=== EXERCISE DIRECTIONS ===
Your answer should be one number, the count of lines in the entries holding the word "ueben".
Segment Start: MATERIAL SHOWN
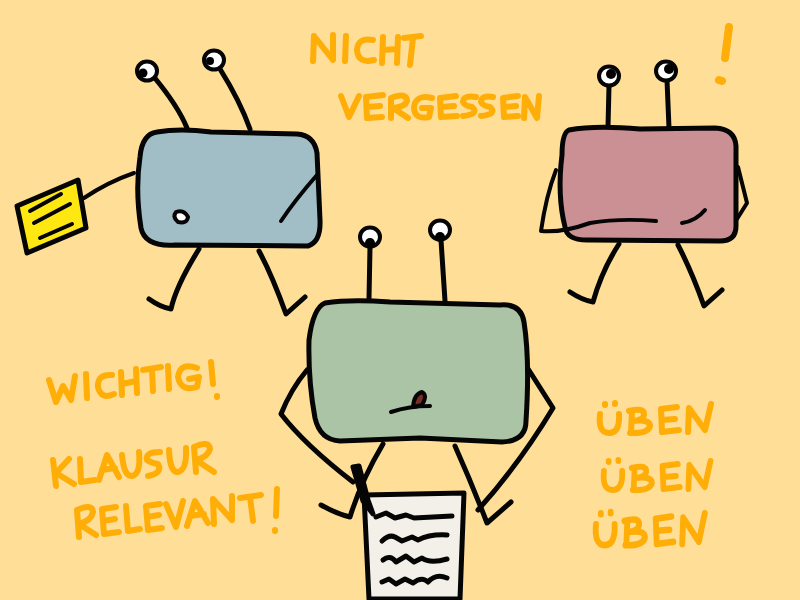
<!DOCTYPE html>
<html lang="de">
<head>
<meta charset="utf-8">
<title>Nicht vergessen: üben</title>
<style>
:root {
  --sand: #ffde98;
  --ink: #050505;
  --lettering: #ffae08;
  --blue: #a1bec7;
  --rose: #ca9094;
  --green: #abc4a6;
  --note: #ffe812;
  --paper: #f2f0e8;
  --tongue: #7d2b27;
}
html, body { margin: 0; background: var(--sand); overflow: hidden; }
svg { display: block; width: 800px; height: 600px; }
.line { fill: none; stroke: var(--ink); stroke-width: 5; stroke-linecap: round; stroke-linejoin: round; }
.thin { stroke-width: 4; }
.body { stroke: var(--ink); stroke-width: 5; stroke-linejoin: round; }
.lettering { fill: none; stroke: var(--lettering); stroke-width: 6; stroke-linecap: round; stroke-linejoin: round; }
</style>
</head>
<body>
<svg viewBox="0 0 800 600" role="img" aria-label="Drei Figuren lernen: Nicht vergessen! Wichtig! Klausurrelevant! Üben, üben, üben">
  <defs>
    <g id="eye">
      <ellipse rx="10" ry="9.5" fill="#fff" stroke="var(--ink)" stroke-width="4"/>
    </g>
    <g id="ueben">
      <path d="M2 12 Q0 31 11 31 Q22 31 21 12 M7 2 V3 M17 1 V2"/>
      <path d="M34 9 L33 31 M31 9 Q47 5 46 13 Q45 18 35 19 Q52 17 52 24 Q50 32 32 31"/>
      <path d="M79 5 L63 7 L64 30 L81 28 M64 18 L77 17"/>
      <path d="M90 30 L91 6 L107 28 L113 2"/>
    </g>
  </defs>

  <rect width="800" height="600" fill="var(--sand)"/>

  <g id="lettering" class="lettering">
    <g id="nicht">
      <path d="M313 61 L314 36 L333 60 L333 35"/>
      <path d="M346 36 L345 61"/>
      <path d="M373 40 Q358 37 357 50 Q358 64 374 60"/>
      <path d="M383 37 L382 63 M398 37 L397 63 M383 50 L397 49"/>
      <path d="M404 38 L421 36 M413 38 L410 65"/>
    </g>
    <g id="vergessen">
      <path d="M341 96 L349 117 L359 96"/>
      <path d="M383 95 L366 97 L367 118 L382 117 M367 107 L380 106"/>
      <path d="M391 118 V98 Q407 92 407 101 Q405 107 393 108 L408 118"/>
      <path d="M432 98 Q415 94 414 108 Q415 120 429 117 L431 108 L422 108"/>
      <path d="M456 96 L440 98 L441 117 L457 116 M441 107 L454 106"/>
      <path d="M476 97 Q463 95 463 102 Q465 106 472 107 Q480 114 463 116"/>
      <path d="M493 97 Q481 95 481 102 Q483 106 490 107 Q498 114 481 116"/>
      <path d="M518 96 L503 98 L504 117 L518 116 M504 107 L516 106"/>
      <path d="M524 118 L525 97 L537 118 L539 96"/>
    </g>
    <path id="exclamation" stroke-width="8" d="M729 27 L725 58 M719 80 L722 81"/>
    <g id="wichtig">
      <path d="M49 380 L56 402 L63 386 L71 400 L75 376"/>
      <path d="M86 374 L87 398"/>
      <path d="M112 375 Q97 374 98 387 Q101 400 114 394"/>
      <path d="M121 372 L122 395 M136 369 L137 393 M122 384 L136 381"/>
      <path d="M143 370 L161 367 M152 369 L153 391"/>
      <path d="M168 366 L169 389"/>
      <path d="M197 368 Q180 362 178 377 Q181 392 197 387 L199 377 L189 379"/>
      <path d="M211 362 L213 384 M217 396 V397"/>
    </g>
    <g id="klausur">
      <path d="M53 460 L56 486 M69 459 L56 473 L74 484"/>
      <path d="M80 459 L81 482 L95 480"/>
      <path d="M99 480 L107 455 L119 477 M102 470 L115 468"/>
      <path d="M122 455 Q124 477 132 476 Q141 474 139 452"/>
      <path d="M160 452 Q145 452 147 460 Q151 463 158 464 Q163 473 148 476"/>
      <path d="M169 450 Q170 473 178 472 Q187 470 186 448"/>
      <path d="M196 472 L194 447 Q209 440 210 449 Q208 457 196 460 L214 472"/>
    </g>
    <g id="relevant">
      <path d="M79 537 L77 510 Q92 503 93 512 Q91 521 79 524 L96 535"/>
      <path d="M116 507 L102 509 L104 534 L119 532 M103 521 L115 519"/>
      <path d="M126 506 L128 531 L140 529"/>
      <path d="M160 504 L146 506 L148 530 L162 528 M147 517 L159 515"/>
      <path d="M166 504 L176 527 L183 501"/>
      <path d="M187 526 L195 501 L208 523 M190 516 L204 514"/>
      <path d="M214 524 L213 499 L232 520 L232 496"/>
      <path d="M240 498 L261 495 M250 497 L253 521"/>
      <path d="M277 489 L276 516 M275 530 V531"/>
    </g>
    <use href="#ueben" x="598" y="402"/>
    <use href="#ueben" transform="translate(602 459) scale(.96 1)"/>
    <use href="#ueben" transform="translate(594 511) scale(.98 1.1)"/>
  </g>

  <g id="blue-figure">
    <path class="line" d="M154 77 Q178 106 187 128 M220 69 Q240 101 250 129"/>
    <path class="line thin" d="M84 198 Q108 182 134 173"/>
    <path class="line" d="M199 249 Q176 286 171 309 Q160 307 149 299 M259 251 Q272 275 286 314 L305 297"/>
    <path class="body" fill="var(--blue)" d="M157 132 Q180 128 211 132 L297 134 Q314 135 317 153 L320 220 Q321 242 308 246 L175 245 Q145 247 141 228 Q135 190 140 157 Q142 134 157 132 Z"/>
    <path class="line thin" d="M317 175 Q295 200 281 221"/>
    <path class="line thin" style="fill:#fff" d="M176 212 Q184 209 188 217 Q187 224 178 222 Q172 217 176 212 Z"/>
    <use href="#eye" x="147" y="71"/>
    <use href="#eye" x="214" y="60"/>
    <circle cx="143" cy="73" r="4.5"/>
    <circle cx="210" cy="61" r="4"/>
    <g id="sticky-note">
      <path class="body" fill="var(--note)" d="M17 206 L78 180 L86 228 L27 253 Z"/>
      <path class="line thin" d="M30 211 L61 194 M34 223 L70 204 M40 238 L72 224"/>
    </g>
  </g>

  <g id="rose-figure">
    <path class="line" d="M609 86 L608 127 M667 80 L669 128"/>
    <path class="line" d="M619 244 Q602 270 593 302 Q582 300 570 292 M678 245 Q692 272 704 306 L722 290"/>
    <path class="line thin" d="M738 167 L747 203 L737 219"/>
    <path class="body" fill="var(--rose)" d="M569 130 Q595 125 640 129 L715 128 Q735 129 736 146 L736 226 Q736 241 720 241 L590 240 Q567 241 565 227 Q557 195 562 155 Q562 133 569 130 Z"/>
    <path class="line thin" d="M556 170 Q546 196 541 231 Q562 233 590 223 Q620 218 656 221 M682 223 Q696 221 705 210"/>
    <use href="#eye" x="609" y="76"/>
    <use href="#eye" x="666" y="71"/>
    <circle cx="611" cy="74" r="5"/>
    <circle cx="669" cy="69" r="5"/>
  </g>

  <g id="green-figure">
    <path class="line" d="M370 247 L369 299 M441 240 L445 301"/>
    <path class="line" d="M307 370 Q291 389 281 414 Q305 445 353 482 M525 364 L553 408 Q520 463 478 510"/>
    <path class="line" d="M383 444 Q361 481 350 517 Q337 514 321 505 M455 446 Q472 484 487 523 L511 502"/>
    <path class="body" fill="var(--green)" d="M325 303 Q350 299 390 302 L500 305 Q521 303 524 322 Q530 360 526 421 Q526 441 502 442 L420 438 L340 441 Q320 440 315 418 Q308 380 309 340 Q313 308 325 303 Z"/>
    <path class="line thin" style="fill:var(--tongue)" d="M413 407 Q414 394 422 392 Q428 395 422 405 Z"/>
    <path class="line thin" d="M391 412 Q409 406 430 406"/>
    <use href="#eye" x="370" y="237"/>
    <use href="#eye" x="440" y="230"/>
    <circle cx="370" cy="243" r="5"/>
    <circle cx="440" cy="237" r="5"/>
  </g>

  <g id="writing-paper">
    <path class="body" fill="var(--paper)" d="M364 495 L464 493 L460 599 H369 Z"/>
    <path class="line" d="M376 517 L386 513 L395 518 L406 515 L414 518 Q434 517 452 516"/>
    <path class="line" d="M382 541 Q389 534 395 537 L402 541 L412 537 L418 540 Q430 534 447 535"/>
    <path class="line" d="M383 560 Q390 554 396 562 L406 556 L414 562 L422 558 Q430 564 447 559"/>
    <path class="line" d="M382 582 L389 579 L396 584 L405 579 L413 583 Q422 576 428 582 Q436 573 447 578"/>
    <path id="pen" class="line" stroke-width="5" style="fill:var(--ink)" d="M353 467 L359 466 L368 500 L373 514 L363 501 Z"/>
  </g>
</svg>
</body>
</html>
Segment End: MATERIAL SHOWN
=== WRITTEN RESPONSE ===
4